  2. ^ a b "Clemson Tigers Win In A Walk". The Atlanta Constitution. October 11, 1903. p. 6. Retrieved May 9, 2016 – via Newspapers.com.  open access publication - free to read
  3. ^ Mandle Parrish (October 31, 2000). "Clemson-Georgia Tech Series". 
  4. ^ http://www.clemsontigers.com/ViewArticle.dbml?ATCLID=210404499
  5. ^ Foster Senn (October 17, 1987). "This Day in Tiger Football". Clemson University Football Programs - Clemson vs Duke: 81. 
  6. ^ a b "Tech Slaughtered By Clemson Tigers". The Atlanta Constitution. October 18, 1903. p. 7. Retrieved May 9, 2016 – via Newspapers.com.  open access publication - free to read
  7. ^ "Eighteen To Naught". News and Observer. October 29, 1903. p. 1. Retrieved May 9, 2016 – via Newspapers.com.  open access publication - free to read
  8. ^ a b c "For Carolina The Tide Has Turned". News and Observer. November 15, 1903. p. 1. Retrieved May 5, 2016 – via Newspapers.com.  open access publication - free to read
  9. ^ a b c "Clemson Defeats Davidson". The Charlotte Observer. November 22, 1903. p. 5. Retrieved May 9, 2016 – via Newspapers.com.  open access publication - free to read
  10. ^ a b c Wiley Lee Umphlett. Creating the Big Game: John W. Heisman and the Invention of American Football. p. 67. 
  11. ^ Sam Blackman (December 15, 2014). "Clemson's "First Bowl Game"". 
  12. ^ a b Lou Sahadi. "24. 1903 Game With Cumberland". 100 Things Clemson Fans Should Know & Do Before They Die. 
  13. ^ Langum, David J. From Maverick to Mainstream: Cumberland School of Law, 1847-1997. p. 95. 
  14. ^ "Football". 
  15. ^ "Cumberland Blues". May 17, 2013. 

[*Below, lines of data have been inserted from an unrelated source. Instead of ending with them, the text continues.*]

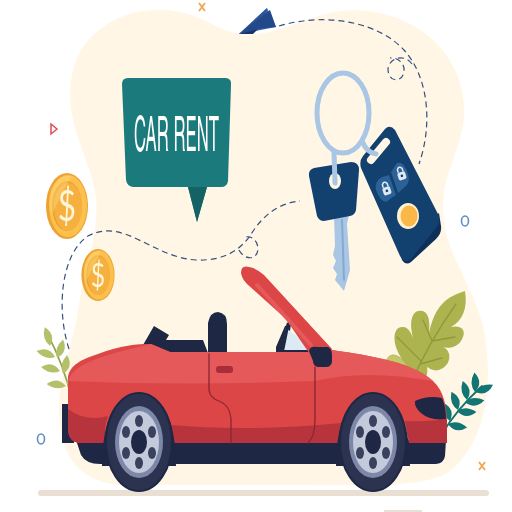
<!DOCTYPE html>
<html lang="en">
<head>
<meta charset="utf-8">
<title>Car Rent</title>
<style>
:root{--cream:#fff6e5;--teal:#1b7b7c;--teal-dark:#146264;--navy:#12406f;--navy-light:#2c6196;--ink:#1e2743;--red:#dc4647;--red-light:#e5595a;--red-dark:#b8343c;--steel:#a9c6e4;--steel-dark:#86a9d0;--gold:#fcc14c;--gold-dark:#eca233;--gold-light:#ffd677;--leaf:#adb34f;--leaf-dark:#8f993b;--fern:#127473;--dash:#35507f;--tan:#e9dfd2}
html,body{margin:0;background:#fff;overflow:hidden}
svg{display:block;width:512px;height:512px}
.sign{font-family:"TeX Gyre Heros Cn","Liberation Sans",sans-serif;font-size:49px;fill:#fff}
.coin-mark{font-family:Lato,sans-serif;font-size:42px;fill:#fff6d8;text-anchor:middle}
.trail{fill:none;stroke:var(--dash);stroke-width:1.2;stroke-dasharray:6 4}
.line{fill:none;stroke-linecap:round;stroke-linejoin:round}
</style>
</head>
<body>
<svg viewBox="0 0 512 512" role="img" aria-label="Car rent: red convertible with keys, coins and a sign">
<defs>
<g id="coin">
<ellipse rx="21" ry="33" fill="var(--gold-dark)"/>
<ellipse cx="1" rx="19" ry="31" fill="var(--gold)"/>
<ellipse rx="15" ry="25" fill="var(--gold-dark)"/>
<ellipse cx="1" cy="1" rx="14" ry="24" fill="#f5b03f"/>
<path d="M-16-16Q-9-32 4-30L-15 8Q-20-3-16-16Z" fill="var(--gold-light)" opacity=".45"/>
<text class="coin-mark" transform="scale(.75 1)" y="15">$</text>
</g>
<g id="wheel">
<ellipse rx="33" ry="49" fill="#2c3350"/>
<ellipse rx="33" ry="49" fill="none" stroke="var(--ink)" stroke-width="2"/>
<ellipse rx="24" ry="36" fill="#7d88a8"/>
<ellipse rx="20" ry="31" fill="#c3cadb"/>
<ellipse rx="8" ry="12" fill="var(--ink)"/>
<g fill="#39415f">
<ellipse cy="-21" rx="4" ry="6"/><ellipse cy="21" rx="4" ry="6"/>
<ellipse cx="-13" cy="-10" rx="4" ry="6"/><ellipse cx="13" cy="-10" rx="4" ry="6"/>
<ellipse cx="-13" cy="11" rx="4" ry="6"/><ellipse cx="13" cy="11" rx="4" ry="6"/>
</g>
</g>
<path id="leaflet" d="M0 0Q-8-7-4-19Q7-11 0 0Z"/>
<path id="cross" d="M-3-4L3 4M3-4L-3 4" stroke="#f0a553" stroke-width="1.8"/>
<g id="padlock">
<rect x="-4" y="-1" width="8" height="8" rx="2" fill="#dfeaf5"/>
<path d="M-2.5-1V-4Q0-8 2.5-4V-1" fill="none" stroke="#dfeaf5" stroke-width="1.5"/>
<circle cy="3" r="1.3" fill="var(--navy)"/>
</g>
</defs>

<rect width="512" height="512" fill="#fff"/>
<path id="backdrop" fill="var(--cream)" d="M72 75C80 30 127 4 175 11C211 17 222 38 258 34C296 29 322 6 367 11C421 17 461 55 464 105C466 145 442 169 443 211C444 252 472 282 483 326C495 382 486 446 447 473C418 490 350 484 270 485H130C91 486 67 467 61 432C53 382 73 350 79 305C85 262 99 238 96 199C92 157 63 127 72 75Z"/>

<g id="flight-trails">
<path class="trail" d="M279 26C326 12 378 22 404 50C430 79 432 127 419 164"/>
<path class="trail" d="M412 64C404 53 389 58 388 69C388 83 403 83 404 71C405 63 397 57 390 58"/>
<path class="trail" d="M69 349C56 309 61 254 88 236C124 217 151 257 196 260C226 261 240 249 250 236C263 214 280 203 300 201"/>
<path class="trail" d="M239 250C244 260 257 261 258 249C258 240 250 234 243 238"/>
</g>

<g id="paper-plane">
<path d="M239 34L267 8L276 27Z" fill="#3c68ad"/>
<path d="M239 34L267 8L261 28Z" fill="#2d5595"/>
<path d="M239 34L270 10L276 27L258 29Z" fill="#24498a"/>
<path d="M239 34L258 29L253 34Z" fill="#17336a"/>
</g>

<g id="confetti">
<use href="#cross" x="202" y="7"/><use href="#cross" x="482" y="466"/>
<path d="M51 124L57 129L51 134Z" fill="none" stroke="#dc4f55" stroke-width="1.5"/>
<g fill="none" stroke="#5b8cc6" stroke-width="1.6"><ellipse cx="465" cy="221" rx="3.5" ry="5"/><ellipse cx="41" cy="439" rx="3.5" ry="5"/></g>
</g>

<g id="sign-bubble">
<path fill="var(--teal)" d="M128 78H226Q232 79 231 85L228 181Q227 187 221 187H207L197 222L188 187H133Q127 186 126 180L122 84Q122 78 128 78Z"/>
<path fill="var(--teal-dark)" d="M188 187H207L197 222Z"/>
<text class="sign" x="134" y="151" textLength="85" lengthAdjust="spacingAndGlyphs">CAR RENT</text>
</g>

<use href="#coin" transform="translate(67 206)"/>
<use href="#coin" transform="translate(98 275) scale(.79)"/>

<g id="key-set">
<path d="M334 216L349 214L347 224L350 270L344 291L335 280L337 274L333 268L336 261L333 255L335 246Z" fill="var(--steel)"/>
<path d="M342 220L344 280" class="line" stroke="var(--steel-dark)" stroke-width="2"/>
<path fill="var(--navy)" d="M314 168L351 162Q359 162 359 170L356 210Q355 215 350 216L324 221Q319 221 317 216L309 176Q308 170 314 168Z"/>
<ellipse cx="335" cy="181" rx="6" ry="8" fill="var(--cream)"/>
<path fill="#0c3058" d="M439 213L441 226Q442 233 436 239L411 262Q406 266 402 260L400 252Z"/>
<path fill="var(--navy)" d="M363 156L385 129Q390 124 395 130L438 214Q441 222 436 228L412 258Q405 265 400 256L361 168Q359 161 363 156Z"/>
<path class="line" d="M371 160L386 142" stroke="var(--cream)" stroke-width="8"/>
<g fill="var(--navy-light)">
<path d="M376 190Q374 181 382 177L389 175L396 195L386 202Q380 201 376 190Z"/>
<path d="M391 172L397 163Q403 161 407 171Q411 181 406 186L398 193Z"/>
</g>
<use href="#padlock" transform="translate(386 188) rotate(-18)"/>
<use href="#padlock" transform="translate(401 173) rotate(-18)"/>
<ellipse cx="408" cy="216" rx="11" ry="13" fill="#fff2d0"/>
<ellipse cx="409" cy="216" rx="8.500" ry="10.500" fill="#fbb849"/>
<ellipse cx="343" cy="113" rx="26" ry="40" fill="none" stroke="var(--steel)" stroke-width="5"/>
<path d="M334 152L335 183" class="line" stroke="var(--steel)" stroke-width="5"/>
<path d="M362 141Q367 153 376 154" class="line" stroke="var(--steel)" stroke-width="5"/>
</g>

<g id="plants">
<path fill="var(--leaf)" d="M411 386C394 385 382 371 386 360C391 351 398 355 402 359C391 343 393 327 402 327C409 326 412 335 414 341C408 322 412 309 422 311C430 312 430 326 429 333C434 312 441 298 465 291C468 309 462 321 451 327C460 325 466 329 463 337C459 348 448 349 443 347C452 351 451 363 443 368C436 373 430 369 427 367C429 378 422 386 411 386Z"/>
<path d="M410 385Q429 342 456 304M421 361L397 337M420 364L442 358M432 341L423 320M432 341L455 337" class="line" stroke="var(--leaf-dark)" stroke-width="1.3"/>
<path fill="#c3c869" d="M386 360C391 351 400 357 404 362L419 384Q397 389 386 371Z"/>
<g fill="var(--fern)">
<path d="M442 434Q456 410 482 386" class="line" stroke="var(--fern)" stroke-width="1.8"/>
<use href="#leaflet" transform="translate(450 421) rotate(-8)"/>
<use href="#leaflet" transform="translate(458 410) rotate(-8)"/>
<use href="#leaflet" transform="translate(467 400) rotate(-1)"/>
<use href="#leaflet" transform="translate(475 392) rotate(10)"/>
<use href="#leaflet" transform="translate(475 392) rotate(80)"/>
<use href="#leaflet" transform="translate(465 402) rotate(97)"/>
<use href="#leaflet" transform="translate(457 411) rotate(105)"/>
<use href="#leaflet" transform="translate(448 424) rotate(112)"/>
</g>
<g fill="#b4c06a">
<path d="M73 403Q64 365 47 333" class="line" stroke="#91a349" stroke-width="1.6"/>
<use href="#leaflet" transform="translate(50 346) rotate(-4)"/>
<use href="#leaflet" transform="translate(55 357) rotate(-60)"/>
<use href="#leaflet" transform="translate(60 371) rotate(-66)"/>
<use href="#leaflet" transform="translate(66 386) rotate(-72)"/>
<use href="#leaflet" transform="translate(57 358) rotate(30)"/>
<use href="#leaflet" transform="translate(63 374) rotate(24)"/>
<use href="#leaflet" transform="translate(69 391) rotate(20)"/>
</g>
</g>

<rect id="ground" x="38" y="490" width="451" height="6" rx="3" fill="var(--tan)"/>
<rect x="384" y="510" width="38" height="2" fill="var(--tan)"/>

<g id="convertible">
<g id="interior" fill="var(--ink)">
<path d="M143 345L154 326L169 335L166 340H203L208 353H145Z"/>
<path d="M208 356V323Q210 312 218 312Q227 313 227 324V356Z"/>
<path d="M276 347L285 326L291 324L290 331L284 347L317 350V355H276Z"/>
<path d="M286 328L315 350H282Z" fill="#dcebf3"/>
<path d="M288 324L283 349" class="line" stroke="var(--ink)" stroke-width="3"/>
</g>
<rect x="62" y="404" width="12" height="39" fill="var(--ink)"/>
<path id="underside" fill="var(--ink)" d="M76 440H446L445 456Q444 463 436 464H100Q86 464 81 455Z"/>
<path id="body" fill="var(--red)" d="M68 377C70 365 82 359 98 354C121 345 137 344 151 344L170 352H313L332 350C373 356 414 363 433 381C444 391 447 407 447 425V443H409C404 412 393 393 373 393C353 393 343 412 340 443H174C170 412 158 393 139 393C119 393 108 412 106 443H80Q68 442 68 428Z"/>
<path fill="var(--red-light)" d="M68 381C74 364 99 356 151 344L170 352H313L332 350C373 356 414 363 433 381Q365 369 315 381Q190 386 68 381Z"/>
<path fill="var(--red-dark)" d="M68 409Q85 422 108 416Q103 429 106 443H80Q68 442 68 428Z"/>
<path fill="var(--red-dark)" d="M171 425Q250 432 341 423L340 443H174Z"/>
<path fill="var(--red-dark)" d="M405 421Q426 422 447 419V443H409Z"/>
<path id="windshield-frame" fill="var(--red)" d="M241 273Q241 265 249 267Q256 268 264 275L332 349L326 365L312 357Q300 340 286 319L247 284Q242 279 241 273Z"/>
<path d="M257 285L311 345" class="line" stroke="var(--red-light)" stroke-width="4"/>
<path id="mirror" fill="var(--ink)" d="M309 351Q310 346 317 347H328Q332 349 332 355V362Q331 367 326 367H318Q313 366 313 361Z"/>
<path class="line" stroke="#8b2632" stroke-width="1.3" d="M209 354V390Q210 398 219 401Q230 405 231 419V443M315 367V420Q315 436 308 443"/>
<rect x="216" y="366" width="17" height="7" rx="3" fill="#a92d38"/>
<path id="headlight" fill="var(--ink)" d="M415 401Q428 395 442 398Q446 407 446 419Q430 421 421 413Q414 407 415 401Z"/>
<path fill="var(--ink)" d="M102 466Q103 394 139 394Q175 394 176 466ZM336 466Q337 394 373 394Q409 394 410 466Z"/>
<use href="#wheel" x="139" y="442"/>
<use href="#wheel" x="373" y="442"/>
</g>
</svg>
</body>
</html>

  16. ^ John M. Heisman. Heisman: The Man Behind The Trophy. p. 138. 
  17. ^ "Clemson Tigers Tie Cumberland". The Atlanta Constitution. p. 1. Retrieved May 9, 2016 – via Newspapers.com.  open access publication - free to read